The answer comes in understanding Paul's third element in saving faith as expressed in Romans 10:13-15. Notice that both hearing and believing are preparatory to calling on the name of the Lord. Here we get to the crux of the issue. Some who believe fail to go the next step. They don't act on their belief in what we would call saving faith, or trust. Remember, Paul started out intent on explaining the statement that "all who call on the name of the Lord will be saved."  Whatever call means, it is essential to becoming right with a holy God.

Calvin assigned another Latin label to this third element in saving faith: fiducia. It may remind you of the English word fiduciary, which speaks to trust that is placed in someone. When I was in the banking world, we were told over and over that we had a fiduciary responsibility to take care of people's money that they had entrusted to us. When Paul says we are to call he is talking about acting on our belief by trusting, or better, entrusting our lives to Christ on the basis of the truth we have heard and believed.

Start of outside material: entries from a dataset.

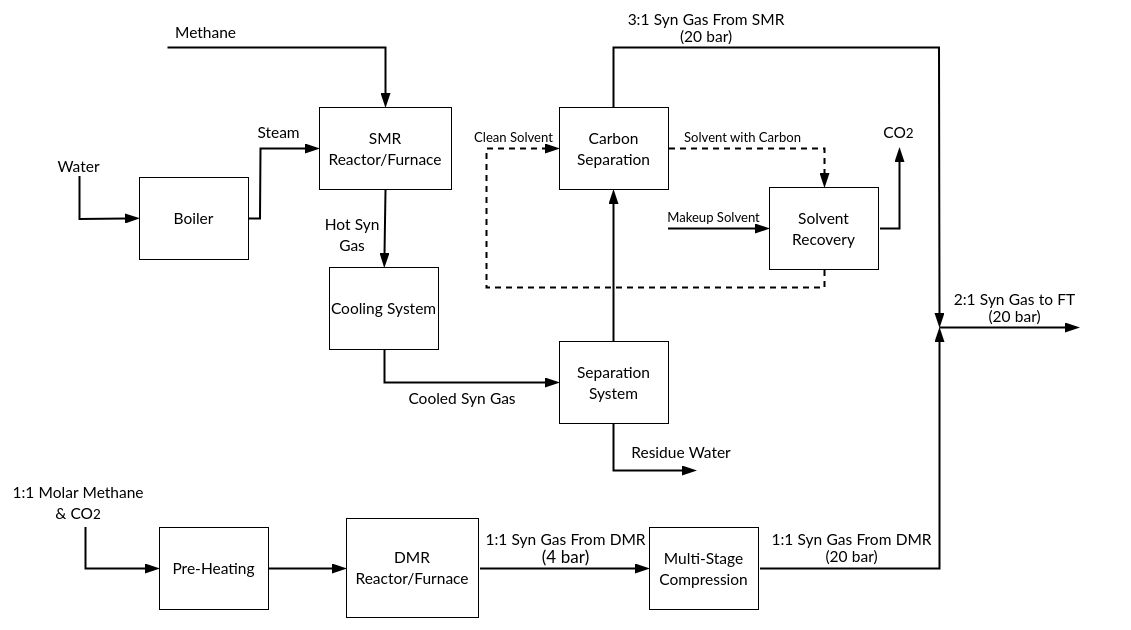
<!DOCTYPE html>
<html lang="en">
<head>
<meta charset="utf-8">
<title>Syn gas process flow diagram</title>
<style>
:root { --ink: #000; --paper: #fff; }
* { box-sizing: border-box; }
html, body { margin: 0; }
body { width: 1131px; height: 630px; overflow: hidden; background: var(--paper); }
.diagram {
  position: relative; width: 1131px; height: 630px; overflow: hidden;
  color: var(--ink); font: 15.5px/21px Lato, "Open Sans", sans-serif; word-spacing: 0.3px;
}
.streams { position: absolute; inset: 0; fill: none; stroke: var(--ink); stroke-width: 2; }
.streams marker path { fill: var(--ink); stroke: none; }
.flow { marker-end: url(#arrowhead); }
.solvent { stroke-dasharray: 6 5; }
.unit {
  position: absolute; left: var(--x); top: var(--y); width: 110px; height: 83px;
  display: flex; align-items: center; justify-content: center;
  padding-right: 1px; text-align: center; white-space: nowrap;
  background: var(--paper); border: 1px solid var(--ink);
}
.furnace { width: 133px; }
.tall { height: 100px; }
.label {
  position: absolute; left: var(--x); top: var(--y); transform: translateX(-50%);
  text-align: center; white-space: nowrap;
}
.stacked { line-height: 17px; }
.small { font-size: 13.1px; word-spacing: 0; }
.index { font-size: 13.5px; }
.pressure { font-size: 17px; }
</style>
</head>
<body>
<main class="diagram">
  <svg class="streams" width="1131" height="630" viewBox="0 0 1131 630" aria-hidden="true">
    <defs>
      <marker id="arrowhead" markerUnits="userSpaceOnUse" markerWidth="15" markerHeight="10" refX="1" refY="5" orient="auto">
        <path d="M0 0L15 5L0 10Z"/>
      </marker>
    </defs>
    <path class="flow" d="M167.500 47.500H385.500V94"/>
    <path class="flow" d="M79.500 176V219L126 218.500"/>
    <path class="flow" d="M249 218.500H260L260.500 148.500H306"/>
    <path class="flow" d="M385.500 190L384.500 254"/>
    <path class="flow" d="M384.500 350V382.500H546"/>
    <path class="flow" d="M613.500 341V203"/>
    <path class="flow" d="M613.500 424V470.500H683"/>
    <path class="flow" d="M613.500 107V47.500H939L939.500 314"/>
    <path class="flow" d="M760 568.500H939.500V341"/>
    <path class="flow" d="M939.500 327.500H1066"/>
    <path class="flow" d="M668 228.500H756"/>
    <path class="flow" d="M880 228.500H899.500V161"/>
    <path class="flow" d="M85.500 527V568.500H146"/>
    <path class="flow" d="M269 568.500H333"/>
    <path class="flow" d="M480 568.500H636"/>
    <path class="flow solvent" d="M669 148.500H824.500V174"/>
    <path class="flow solvent" d="M824.500 270V287.500H486.500V148.500H546"/>
  </svg>

  <section class="unit" style="--x:139px;--y:177px">Boiler</section>
  <section class="unit furnace" style="--x:319px;--y:107px">SMR<br>Reactor/Furnace</section>
  <section class="unit" style="--x:329px;--y:267px">Cooling System</section>
  <section class="unit" style="--x:559px;--y:341px">Separation<br>System</section>
  <section class="unit" style="--x:559px;--y:107px">Carbon<br>Separation</section>
  <section class="unit" style="--x:769px;--y:187px">Solvent<br>Recovery</section>
  <section class="unit" style="--x:159px;--y:527px">Pre-Heating</section>
  <section class="unit furnace tall" style="--x:346px;--y:518px">DMR<br>Reactor/Furnace</section>
  <section class="unit" style="--x:649px;--y:527px">Multi-Stage<br>Compression</section>

  <div class="label" style="--x:205.500px;--y:22px">Methane</div>
  <div class="label" style="--x:78.500px;--y:156px">Water</div>
  <div class="label" style="--x:278.500px;--y:122px">Steam</div>
  <div class="label" style="--x:352px;--y:214px">Hot Syn<br>Gas</div>
  <div class="label" style="--x:462px;--y:388px">Cooled Syn Gas</div>
  <div class="label" style="--x:681px;--y:442px">Residue Water</div>
  <div class="label stacked" style="--x:706px;--y:11px">3:1 Syn Gas From SMR<br>(20 bar)</div>
  <div class="label small" style="--x:513.500px;--y:127px">Clean Solvent</div>
  <div class="label small" style="--x:742.500px;--y:127px">Solvent with Carbon</div>
  <div class="label small" style="--x:713.500px;--y:207px">Makeup Solvent</div>
  <div class="label" style="--x:898.500px;--y:122px">CO<span class="index">2</span></div>
  <div class="label stacked" style="--x:1014.500px;--y:291px">2:1 Syn Gas to FT<br>(20 bar)</div>
  <div class="label" style="--x:78px;--y:482px">1:1 Molar Methane<br>&amp; CO<span class="index">2</span></div>
  <div class="label stacked" style="--x:565.500px;--y:531px">1:1 Syn Gas From DMR<div class="pressure">(4 bar)</div></div>
  <div class="label stacked" style="--x:851.500px;--y:531px">1:1 Syn Gas From DMR<br>(20 bar)</div>
</main>
</body>
</html>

Maybe an old illustration will help. I'm not sure this is a true story even though generations of preachers have told it as though it were, but here goes: It seems there was a man who stretched a tight rope across part of Niagra Falls. He preceded to walk across that tight rope and began to draw a crowd. First he walked across with a long balancing pole. Then he pushed a wheelbarrow across, and back. Finally, he put a wine barrel in the wheelbarrow and made the trip across and back. By now the crowd was swelling and cheering him on. He came down from the tight rope and stood up on the barrel to address the crowd. "How many of you, having watched me make several successful trips across and back, think I could put a man in the wheelbarrow and make the trip again safely?" Immediately hundred of hands went up. "So ... who wants to be first?" His question was treated with profound silence. 

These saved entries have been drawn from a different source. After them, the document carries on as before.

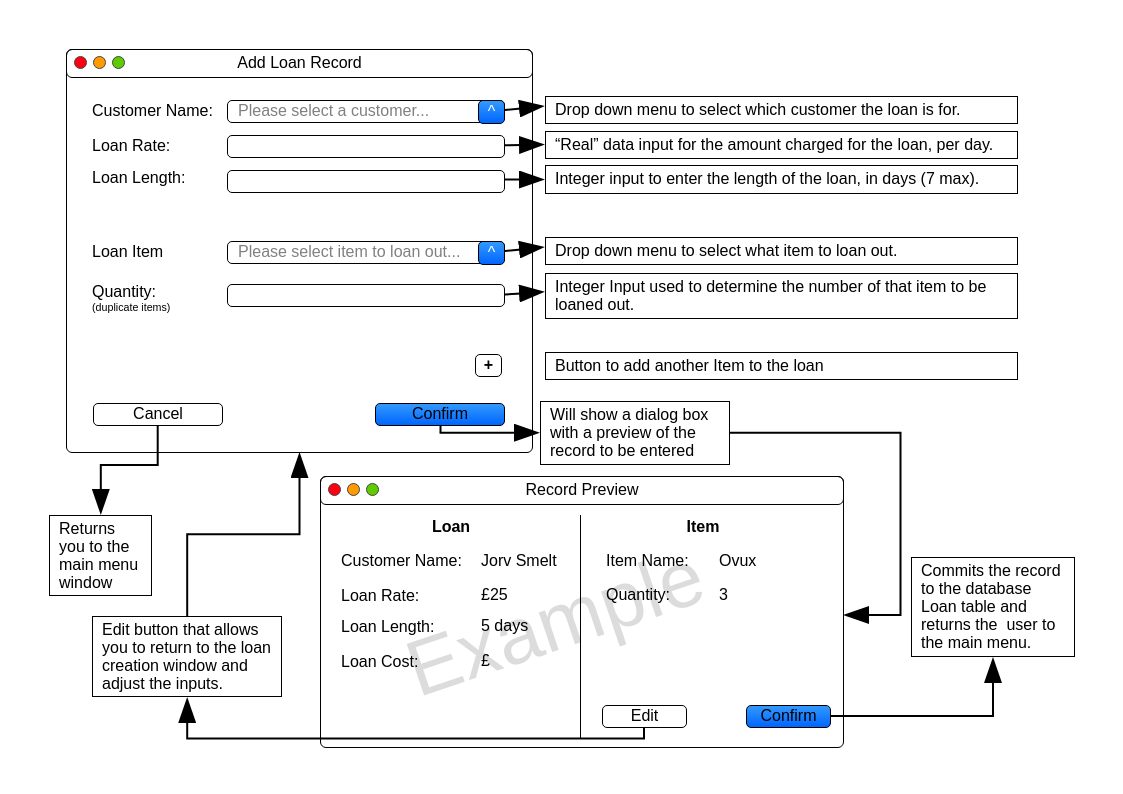
<!DOCTYPE html>
<html lang="en">
<head>
<meta charset="utf-8">
<title>Add Loan Record wireframe</title>
<style>
:root {
  --ink: #000;
  --paper: #fff;
  --hint: #808080;
  --ghost: #dcdcdc;
  --blue-top: #3399ff;
  --blue-bottom: #0066ff;
  --close: #ff0012;
  --minimise: #ff9a00;
  --zoom: #5fcc00;
}
* { box-sizing: border-box; margin: 0; padding: 0; }
body {
  position: relative;
  width: 1123px;
  height: 794px;
  overflow: hidden;
  background: var(--paper);
  color: var(--ink);
  font: 16px/18px "Liberation Sans", Arial, sans-serif;
}

/* Windows */
.window {
  position: absolute;
  border: 1px solid var(--ink);
  border-radius: 6px;
  background: var(--paper);
}
.add-window { left: 66px; top: 49px; width: 467px; height: 404px; }
.preview-window { left: 320px; top: 476px; width: 524px; height: 272px; }
.title-bar {
  position: relative;
  display: flex;
  align-items: center;
  justify-content: center;
  height: 29px;
  margin: -1px -1px 0;
  padding-bottom: 2px;
  border: 1px solid var(--ink);
  border-radius: 6px;
}
.title-bar h1, .title-bar h2 { font: inherit; }
.lights { position: absolute; left: 7px; top: 6px; display: flex; gap: 6px; }
.lights i { width: 13px; height: 13px; border: 1px solid #444; border-radius: 50%; }
.lights .close { background: var(--close); }
.lights .minimise { background: var(--minimise); }
.lights .zoom { background: var(--zoom); }

/* Controls */
.field, .button {
  display: flex;
  align-items: center;
  height: 23px;
  border: 1px solid var(--ink);
  border-radius: 5px;
  background: var(--paper);
}
.button { justify-content: center; padding-bottom: 1px; }
.primary, .chevron { background: linear-gradient(var(--blue-top), var(--blue-bottom)); }
.select { justify-content: space-between; padding-left: 10px; color: var(--hint); }
.select span { padding-bottom: 1px; }
.chevron {
  width: 27px;
  height: 24px;
  margin: -1px;
  border: 1px solid var(--ink);
  border-radius: 5px;
  color: var(--paper);
  text-align: center;
  line-height: 22px;
}

/* Add form */
.form {
  display: grid;
  grid-template-columns: 135px 278px;
  grid-template-rows: 35px 35px 71px 43px 70px 49px 23px;
  padding: 22px 0 0 25px;
}
.label { padding-top: 2px; }
.label.raised { padding-top: 0; margin-top: -1px; }
.label small { display: block; font-size: 10.7px; line-height: 13px; }
.add-item { grid-column: 2; justify-self: end; width: 27px; margin-right: 3px; border-radius: 5px; font-weight: bold; }
.actions { grid-column: 1 / 3; display: flex; justify-content: space-between; padding-left: 1px; }
.actions .button { width: 130px; }

/* Preview */
.panels { position: relative; display: grid; grid-template-columns: 260px 1fr; height: 223px; margin-top: 10px; }
.panel { padding: 3px 0 0 20px; }
.panel h3 { font-size: 16px; text-align: center; }
.loan { border-right: 1px solid var(--ink); }
.loan h3 { width: 220px; }
.item { padding-left: 25px; }
.item h3 { width: 194px; }
.facts { display: grid; margin-top: 16px; }
.loan .facts { grid-template-columns: 140px 1fr; grid-template-rows: 35px 31px 35px 18px; }
.item .facts { grid-template-columns: 113px 1fr; grid-template-rows: 34px 18px; }
.loan .facts dd:nth-of-type(n+2) { margin-top: -1px; }
.facts dd { white-space: nowrap; }
.preview-actions { position: absolute; left: 281px; bottom: 10px; display: flex; gap: 59px; }
.preview-actions .button { width: 85px; }
.example {
  position: absolute;
  left: 100px;
  top: 157px;
  color: var(--ghost);
  font-size: 79px;
  line-height: 72px;
  transform: rotate(-18.7deg);
  transform-origin: 0 100%;
}

/* Annotations */
.note {
  position: absolute;
  left: var(--x);
  top: var(--y);
  width: var(--w);
  height: var(--h);
  padding: 4px 0 0 9px;
  border: 1px solid var(--ink);
  background: var(--paper);
  white-space: nowrap;
}
.field-note { --x: 545px; --w: 473px; --h: 28px; }
.connectors { position: absolute; left: 0; top: 0; }
</style>
</head>
<body>

<section class="window add-window">
  <header class="title-bar">
    <div class="lights"><i class="close"></i><i class="minimise"></i><i class="zoom"></i></div>
    <h1>Add Loan Record</h1>
  </header>
  <div class="form">
    <div class="label">Customer Name:</div>
    <div class="field select"><span>Please select a customer...</span><b class="chevron" style="font-weight:400">^</b></div>
    <div class="label">Loan Rate:</div>
    <div class="field"></div>
    <div class="label raised">Loan Length:</div>
    <div class="field"></div>
    <div class="label">Loan Item</div>
    <div class="field select"><span>Please select item to loan out...</span><b class="chevron" style="font-weight:400">^</b></div>
    <div class="label raised">Quantity:<small>(duplicate items)</small></div>
    <div class="field"></div>
    <div class="button add-item">+</div>
    <div class="actions">
      <div class="button">Cancel</div>
      <div class="button primary">Confirm</div>
    </div>
  </div>
</section>

<section class="window preview-window">
  <header class="title-bar">
    <div class="lights"><i class="close"></i><i class="minimise"></i><i class="zoom"></i></div>
    <h2>Record Preview</h2>
  </header>
  <div class="example">Example</div>
  <div class="panels">
    <div class="panel loan">
      <h3>Loan</h3>
      <dl class="facts">
        <dt>Customer Name:</dt><dd>Jorv Smelt</dd>
        <dt>Loan Rate:</dt><dd>£25</dd>
        <dt>Loan Length:</dt><dd>5 days</dd>
        <dt>Loan Cost:</dt><dd>£</dd>
      </dl>
    </div>
    <div class="panel item">
      <h3>Item</h3>
      <dl class="facts">
        <dt>Item Name:</dt><dd>Ovux</dd>
        <dt>Quantity:</dt><dd>3</dd>
      </dl>
    </div>
    <div class="preview-actions">
      <div class="button">Edit</div>
      <div class="button primary">Confirm</div>
    </div>
  </div>
</section>

<p class="note field-note" style="--y:96px">Drop down menu to select which customer the loan is for.</p>
<p class="note field-note" style="--y:131px">“Real” data input for the amount charged for the loan, per day.</p>
<p class="note field-note" style="--y:165px; --h:29px">Integer input to enter the length of the loan, in days (7 max).</p>
<p class="note field-note" style="--y:237px">Drop down menu to select what item to loan out.</p>
<p class="note field-note" style="--y:273px; --h:46px">Integer Input used to determine the number of that item to be<br>loaned out.</p>
<p class="note field-note" style="--y:352px">Button to add another Item to the loan</p>
<p class="note" style="--x:540px; --y:401px; --w:190px; --h:64px">Will show a dialog box<br>with a preview of the<br>record to be entered</p>
<p class="note" style="--x:49px; --y:515px; --w:103px; --h:81px">Returns<br>you to the<br>main menu<br>window</p>
<p class="note" style="--x:92px; --y:616px; --w:190px; --h:81px">Edit button that allows<br>you to return to the loan<br>creation window and<br>adjust the inputs.</p>
<p class="note" style="--x:911px; --y:557px; --w:164px; --h:100px">Commits the record<br>to the database<br>Loan table and<br>returns the &nbsp;user to<br>the main menu.</p>

<svg class="connectors" width="1123" height="794" viewBox="0 0 1123 794" aria-hidden="true">
  <defs>
    <marker id="arrow" markerUnits="userSpaceOnUse" markerWidth="26" markerHeight="18" refX="2" refY="9" orient="auto">
      <polygon points="0,0 26,9 0,18"/>
    </marker>
  </defs>
  <g fill="none" stroke="#000" stroke-width="2" marker-end="url(#arrow)">
    <path d="M505 110L521 108.4" marker-end="url(#arrow)"/>
    <path d="M505 145.3L521 145" marker-end="url(#arrow)"/>
    <path d="M505 179.5H521" marker-end="url(#arrow)"/>
    <path d="M505 251L521 249.4" marker-end="url(#arrow)"/>
    <path d="M505 294.5L521 293.4" marker-end="url(#arrow)"/>
    <path d="M440.5 425V432.7H516" marker-end="url(#arrow)"/>
    <path d="M157.7 425V465H100.8V491" marker-end="url(#arrow)"/>
    <path d="M730 432.7H900.5V615H867" marker-end="url(#arrow)"/>
    <path d="M187.2 616V534.2H299.5V476" marker-end="url(#arrow)"/>
    <path d="M644 727V738.5H187.2V721" marker-end="url(#arrow)"/>
    <path d="M830 716H993V681" marker-end="url(#arrow)"/>
  </g>
</svg>

</body>
</html>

What this illustrates is mere intellectual belief is not the same as trust. Many believed in his ability, but no one was willing to entrust their life to the man on the basis of what was believed. 

So, if we take what we've learned and head back to Acts 16:31, we can see Paul's answer to the Philippian jailer in a different light. And if we look closely, we can see what kind of belief Paul was talking about when he said "believe in the Lord Jesus and you will be saved." 

The key word here is not believe but Lord as defining the position the Philippian jailer was to have in relationship to Jesus. He needed to see him as Lord, as master, as the One in charge of his life, and willingly and joyfully entrust his life to this Lord Jesus. What we find then, is the faith that brings us into right relationship with almighty God is more than intellectual agreement to the facts about Jesus. It includes our heart's willingness to entrust our lives to Jesus on the basis of God's promise to accept and forgive us because of what Jesus Christ has accomplished. 

So, how do we answer the question? Is believing in Jesus enough? We've learned that we simply have to define the belief we're talking about. If it is intellectual acceptance of some facts regarding Jesus, then no, for even the demons believe on that level. But if it is the willing entrustment of the life to Jesus on the basis of belief in the message of the Gospel, then yes, that is saving faith.

One further point needs to be made as well. We sometimes think that saving faith originates completely in the human heart and mind. But actually Scripture is clear that is is a "gift of God" according to Ephesians 2:8. It is "not your own doing" Paul goes on to explain there. This means true, saving faith, given by God and exercised by the sinner's heart, will always succeed in securing a  place in the family of God, for it is God that has initiated it in the first place. That is the beauty of God's grace, and the very foundation of our confidence that the Gospel we carry will transform the lives of all who believe.